To what extent can an auditor rely on Analytical Procedures?

To what extent can an auditor rely on Analytical Procedures?

Chiranjibi Feb. 20, 2018

Extent of Reliance on Analytical Procedures:

“Analytical procedures” means the analysis of significant ratios and trends, including the resulting investigation of fluctuations and relationships that are inconsistent with other relevant information or which deviate from predicted amounts.

The application of analytical procedures is based on the expectation that relationships among data exist and continue in the absence of known conditions to the contrary. The presence of these relationships provides audit evidence as to the completeness, accuracy and validity of the data produced by the accounting system.

However, reliance on the results of analytical procedures will depend on the auditor’s assessment of the risk that the analytical procedures may identify relationships as expected when, in fact, a material misstatement exists.

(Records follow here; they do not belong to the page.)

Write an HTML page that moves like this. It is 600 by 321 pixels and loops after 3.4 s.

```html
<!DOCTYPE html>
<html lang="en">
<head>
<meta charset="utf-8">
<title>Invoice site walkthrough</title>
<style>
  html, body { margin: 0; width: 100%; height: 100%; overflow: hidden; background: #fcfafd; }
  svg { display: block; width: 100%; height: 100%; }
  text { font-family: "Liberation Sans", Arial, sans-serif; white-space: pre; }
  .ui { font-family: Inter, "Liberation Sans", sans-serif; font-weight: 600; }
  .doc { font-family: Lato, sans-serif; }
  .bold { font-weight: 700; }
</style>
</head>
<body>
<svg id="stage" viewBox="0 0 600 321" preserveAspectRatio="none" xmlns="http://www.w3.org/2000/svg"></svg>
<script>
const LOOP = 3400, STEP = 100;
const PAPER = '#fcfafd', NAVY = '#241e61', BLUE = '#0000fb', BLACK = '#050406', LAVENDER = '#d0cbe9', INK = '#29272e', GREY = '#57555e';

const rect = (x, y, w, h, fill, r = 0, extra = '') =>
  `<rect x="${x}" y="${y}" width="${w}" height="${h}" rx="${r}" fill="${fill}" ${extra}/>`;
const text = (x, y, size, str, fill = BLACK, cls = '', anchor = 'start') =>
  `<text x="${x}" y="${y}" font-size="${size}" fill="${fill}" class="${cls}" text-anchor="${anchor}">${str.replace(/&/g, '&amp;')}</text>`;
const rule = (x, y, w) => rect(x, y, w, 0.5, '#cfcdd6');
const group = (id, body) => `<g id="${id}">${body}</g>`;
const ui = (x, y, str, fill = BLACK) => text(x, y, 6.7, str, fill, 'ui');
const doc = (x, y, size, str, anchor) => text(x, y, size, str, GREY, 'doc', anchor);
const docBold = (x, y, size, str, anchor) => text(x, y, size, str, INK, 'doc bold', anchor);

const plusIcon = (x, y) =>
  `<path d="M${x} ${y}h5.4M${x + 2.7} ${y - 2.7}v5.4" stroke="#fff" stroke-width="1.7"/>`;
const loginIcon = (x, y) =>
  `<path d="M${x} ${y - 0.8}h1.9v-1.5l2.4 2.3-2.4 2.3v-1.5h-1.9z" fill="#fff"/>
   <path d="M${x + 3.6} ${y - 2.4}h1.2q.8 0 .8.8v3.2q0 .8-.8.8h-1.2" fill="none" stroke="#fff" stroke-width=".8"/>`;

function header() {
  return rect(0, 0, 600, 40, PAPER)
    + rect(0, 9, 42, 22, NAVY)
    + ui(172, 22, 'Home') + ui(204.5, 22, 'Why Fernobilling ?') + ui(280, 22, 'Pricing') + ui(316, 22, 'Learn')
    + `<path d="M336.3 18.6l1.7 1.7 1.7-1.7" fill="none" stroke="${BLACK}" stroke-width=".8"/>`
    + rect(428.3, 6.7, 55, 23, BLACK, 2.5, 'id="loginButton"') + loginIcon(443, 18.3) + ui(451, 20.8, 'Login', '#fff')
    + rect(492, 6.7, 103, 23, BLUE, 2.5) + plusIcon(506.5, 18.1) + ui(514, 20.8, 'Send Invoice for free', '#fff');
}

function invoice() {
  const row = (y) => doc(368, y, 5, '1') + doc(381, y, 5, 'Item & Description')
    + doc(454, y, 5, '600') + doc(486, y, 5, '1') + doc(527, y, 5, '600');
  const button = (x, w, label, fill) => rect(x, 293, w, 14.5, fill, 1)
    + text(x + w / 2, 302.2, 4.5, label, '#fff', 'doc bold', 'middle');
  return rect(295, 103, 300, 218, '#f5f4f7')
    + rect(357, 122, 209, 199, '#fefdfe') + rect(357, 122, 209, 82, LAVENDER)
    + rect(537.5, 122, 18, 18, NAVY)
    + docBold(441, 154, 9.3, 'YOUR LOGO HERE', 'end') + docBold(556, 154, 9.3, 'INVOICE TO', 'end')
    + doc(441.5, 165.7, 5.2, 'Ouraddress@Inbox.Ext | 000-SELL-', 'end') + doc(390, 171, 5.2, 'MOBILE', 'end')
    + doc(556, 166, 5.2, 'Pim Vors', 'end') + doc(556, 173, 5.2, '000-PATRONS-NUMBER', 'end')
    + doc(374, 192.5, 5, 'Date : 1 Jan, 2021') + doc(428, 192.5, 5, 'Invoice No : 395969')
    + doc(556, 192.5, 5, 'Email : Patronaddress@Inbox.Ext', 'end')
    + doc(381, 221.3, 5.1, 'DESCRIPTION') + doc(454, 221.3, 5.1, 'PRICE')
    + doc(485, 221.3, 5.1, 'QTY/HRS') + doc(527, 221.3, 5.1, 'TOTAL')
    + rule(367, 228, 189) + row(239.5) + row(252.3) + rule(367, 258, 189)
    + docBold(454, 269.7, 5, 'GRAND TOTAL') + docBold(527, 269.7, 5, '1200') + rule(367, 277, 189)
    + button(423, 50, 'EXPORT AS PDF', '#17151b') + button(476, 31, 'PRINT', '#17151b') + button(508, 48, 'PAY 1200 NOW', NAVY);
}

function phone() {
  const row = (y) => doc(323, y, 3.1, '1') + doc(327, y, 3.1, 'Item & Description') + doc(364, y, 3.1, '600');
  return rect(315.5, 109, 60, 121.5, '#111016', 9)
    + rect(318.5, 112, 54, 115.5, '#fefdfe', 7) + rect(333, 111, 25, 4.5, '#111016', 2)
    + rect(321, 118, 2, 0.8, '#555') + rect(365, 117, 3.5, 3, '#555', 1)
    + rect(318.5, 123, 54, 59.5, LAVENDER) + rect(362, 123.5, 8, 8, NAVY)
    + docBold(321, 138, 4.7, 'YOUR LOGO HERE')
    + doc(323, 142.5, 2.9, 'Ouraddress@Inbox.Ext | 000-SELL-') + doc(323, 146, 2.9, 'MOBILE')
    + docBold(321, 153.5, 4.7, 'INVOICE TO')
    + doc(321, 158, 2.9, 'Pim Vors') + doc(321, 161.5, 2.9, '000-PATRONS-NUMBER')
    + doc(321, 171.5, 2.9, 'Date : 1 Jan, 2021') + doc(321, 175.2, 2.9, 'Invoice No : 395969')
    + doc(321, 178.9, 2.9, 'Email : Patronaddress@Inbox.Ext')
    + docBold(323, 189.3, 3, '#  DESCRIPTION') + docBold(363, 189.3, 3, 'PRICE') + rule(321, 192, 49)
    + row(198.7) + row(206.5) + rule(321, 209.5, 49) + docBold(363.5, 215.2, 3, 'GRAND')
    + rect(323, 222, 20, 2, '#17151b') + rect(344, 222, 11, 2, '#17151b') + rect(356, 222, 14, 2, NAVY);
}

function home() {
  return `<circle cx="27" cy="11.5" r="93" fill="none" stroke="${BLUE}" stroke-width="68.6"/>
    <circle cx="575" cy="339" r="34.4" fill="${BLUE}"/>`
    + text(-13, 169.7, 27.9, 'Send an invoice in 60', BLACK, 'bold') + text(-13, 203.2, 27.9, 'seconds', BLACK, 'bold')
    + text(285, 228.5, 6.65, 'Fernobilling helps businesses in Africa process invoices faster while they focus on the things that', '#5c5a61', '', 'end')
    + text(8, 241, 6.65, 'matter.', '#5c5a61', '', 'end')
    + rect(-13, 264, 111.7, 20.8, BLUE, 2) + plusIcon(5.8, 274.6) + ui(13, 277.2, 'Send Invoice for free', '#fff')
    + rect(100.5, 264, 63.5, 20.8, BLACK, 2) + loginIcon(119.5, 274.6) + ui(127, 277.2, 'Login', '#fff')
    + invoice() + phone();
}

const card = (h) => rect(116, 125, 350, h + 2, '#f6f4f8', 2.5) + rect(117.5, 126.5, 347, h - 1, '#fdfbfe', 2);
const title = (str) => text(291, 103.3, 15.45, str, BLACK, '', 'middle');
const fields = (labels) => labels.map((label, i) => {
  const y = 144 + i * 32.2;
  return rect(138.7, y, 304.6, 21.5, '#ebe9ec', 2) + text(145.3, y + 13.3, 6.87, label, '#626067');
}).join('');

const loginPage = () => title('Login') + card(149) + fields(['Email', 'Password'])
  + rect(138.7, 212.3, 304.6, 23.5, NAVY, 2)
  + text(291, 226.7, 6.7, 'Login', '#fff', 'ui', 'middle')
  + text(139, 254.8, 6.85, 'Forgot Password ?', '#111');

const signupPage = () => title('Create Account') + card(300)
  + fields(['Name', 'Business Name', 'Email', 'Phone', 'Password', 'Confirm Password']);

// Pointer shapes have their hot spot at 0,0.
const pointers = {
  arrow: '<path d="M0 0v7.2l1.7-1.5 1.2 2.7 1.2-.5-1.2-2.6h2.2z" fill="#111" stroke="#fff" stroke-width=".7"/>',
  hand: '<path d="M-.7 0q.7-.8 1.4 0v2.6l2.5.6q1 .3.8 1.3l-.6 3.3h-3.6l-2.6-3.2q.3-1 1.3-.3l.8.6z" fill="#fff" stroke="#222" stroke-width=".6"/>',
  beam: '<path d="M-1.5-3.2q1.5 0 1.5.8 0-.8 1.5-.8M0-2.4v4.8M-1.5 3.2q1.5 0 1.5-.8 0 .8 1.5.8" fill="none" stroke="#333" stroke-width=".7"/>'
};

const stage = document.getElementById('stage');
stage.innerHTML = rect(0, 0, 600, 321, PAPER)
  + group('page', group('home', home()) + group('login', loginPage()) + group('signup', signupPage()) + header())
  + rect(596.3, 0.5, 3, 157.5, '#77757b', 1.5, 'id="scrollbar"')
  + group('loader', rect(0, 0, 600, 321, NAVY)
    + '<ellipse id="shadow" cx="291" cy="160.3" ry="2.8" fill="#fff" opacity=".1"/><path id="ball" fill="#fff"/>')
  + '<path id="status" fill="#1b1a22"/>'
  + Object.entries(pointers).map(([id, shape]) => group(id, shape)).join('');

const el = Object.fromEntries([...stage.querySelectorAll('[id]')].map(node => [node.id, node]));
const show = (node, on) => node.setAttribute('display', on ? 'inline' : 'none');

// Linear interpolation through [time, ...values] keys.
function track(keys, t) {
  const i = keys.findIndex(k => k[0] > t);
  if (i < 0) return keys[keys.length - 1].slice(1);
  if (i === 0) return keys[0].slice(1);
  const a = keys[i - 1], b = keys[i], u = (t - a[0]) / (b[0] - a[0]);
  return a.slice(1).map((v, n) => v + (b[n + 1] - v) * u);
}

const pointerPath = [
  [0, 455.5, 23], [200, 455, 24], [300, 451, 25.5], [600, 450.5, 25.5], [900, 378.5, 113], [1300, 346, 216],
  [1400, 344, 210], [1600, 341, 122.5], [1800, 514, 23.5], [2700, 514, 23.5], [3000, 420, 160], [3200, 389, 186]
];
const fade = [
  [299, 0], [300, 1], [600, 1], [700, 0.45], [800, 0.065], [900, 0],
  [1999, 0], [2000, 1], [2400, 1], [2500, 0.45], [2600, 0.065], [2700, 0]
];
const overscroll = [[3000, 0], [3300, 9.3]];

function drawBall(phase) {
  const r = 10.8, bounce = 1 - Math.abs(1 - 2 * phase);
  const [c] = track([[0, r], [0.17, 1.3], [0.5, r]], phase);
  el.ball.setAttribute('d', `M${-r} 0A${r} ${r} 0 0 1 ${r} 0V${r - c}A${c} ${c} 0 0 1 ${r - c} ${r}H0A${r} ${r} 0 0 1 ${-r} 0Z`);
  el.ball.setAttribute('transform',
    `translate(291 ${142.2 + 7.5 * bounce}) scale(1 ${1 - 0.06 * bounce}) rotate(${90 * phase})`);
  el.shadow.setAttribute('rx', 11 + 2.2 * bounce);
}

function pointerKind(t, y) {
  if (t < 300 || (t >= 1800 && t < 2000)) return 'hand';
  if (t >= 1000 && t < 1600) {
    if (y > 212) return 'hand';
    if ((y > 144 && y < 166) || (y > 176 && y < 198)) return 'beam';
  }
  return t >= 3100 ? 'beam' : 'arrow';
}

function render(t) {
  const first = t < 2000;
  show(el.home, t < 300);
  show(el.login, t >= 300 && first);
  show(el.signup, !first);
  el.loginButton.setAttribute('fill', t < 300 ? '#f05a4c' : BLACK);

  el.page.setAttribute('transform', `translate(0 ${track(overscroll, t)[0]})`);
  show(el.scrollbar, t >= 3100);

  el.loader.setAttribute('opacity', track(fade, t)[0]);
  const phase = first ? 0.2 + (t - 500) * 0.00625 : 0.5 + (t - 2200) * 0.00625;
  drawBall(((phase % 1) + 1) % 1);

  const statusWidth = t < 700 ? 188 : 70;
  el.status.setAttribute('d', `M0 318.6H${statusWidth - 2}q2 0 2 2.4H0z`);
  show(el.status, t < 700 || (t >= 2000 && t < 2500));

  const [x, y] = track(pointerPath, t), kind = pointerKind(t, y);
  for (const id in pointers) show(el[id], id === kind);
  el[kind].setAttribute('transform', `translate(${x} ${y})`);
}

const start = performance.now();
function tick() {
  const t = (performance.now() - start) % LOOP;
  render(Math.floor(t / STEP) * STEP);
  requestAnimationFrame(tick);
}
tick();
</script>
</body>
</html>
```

The extent of reliance that the auditor places on the results of analytical procedures depends on the following factors:

(i) materiality of the items involved, for example, when inventory balances are material, the auditor does not rely only on analytical procedures in forming conclusions.

However, the auditor may rely solely on analytical procedures for certain income and expense items when they are not individually material;

(ii) other audit procedures directed toward the same audit objectives, for example,other procedures performed by the auditor in reviewing the collectability of accounts receivable, such as the review of subsequent cash receipts, might confirm or dispel questions raised from the application of analytical procedures to an ageing schedule of customers’ accounts;

(iii) accuracy with which the expected results of analytical procedures can be predicted. For example, the auditor will ordinarily expect greater consistency in comparing gross profit margins from one period to another than in comparing discretionary expenses, such as research or advertising; and

(iv) assessments of inherent and control risks, for example, if internal control over sales

order processing is weak and, therefore, control risk is high, more reliance on tests of details of transactions and balances than on analytical procedures in drawing conclusions on receivables may be required.

The auditor will need to consider testing the controls, if any, over the preparation of information used in applying analytical procedures. When such controls are effective, the auditor will have greater confidence in the reliability of the information and, therefore, in the results of analytical procedures.

The tests of accounting-related controls. For, example, an entity in establishing recording of unit sales. In these circumstances, the auditor could test the controls over the recording of unit sales in conjunction with tests of the controls over the processing of sales invoices.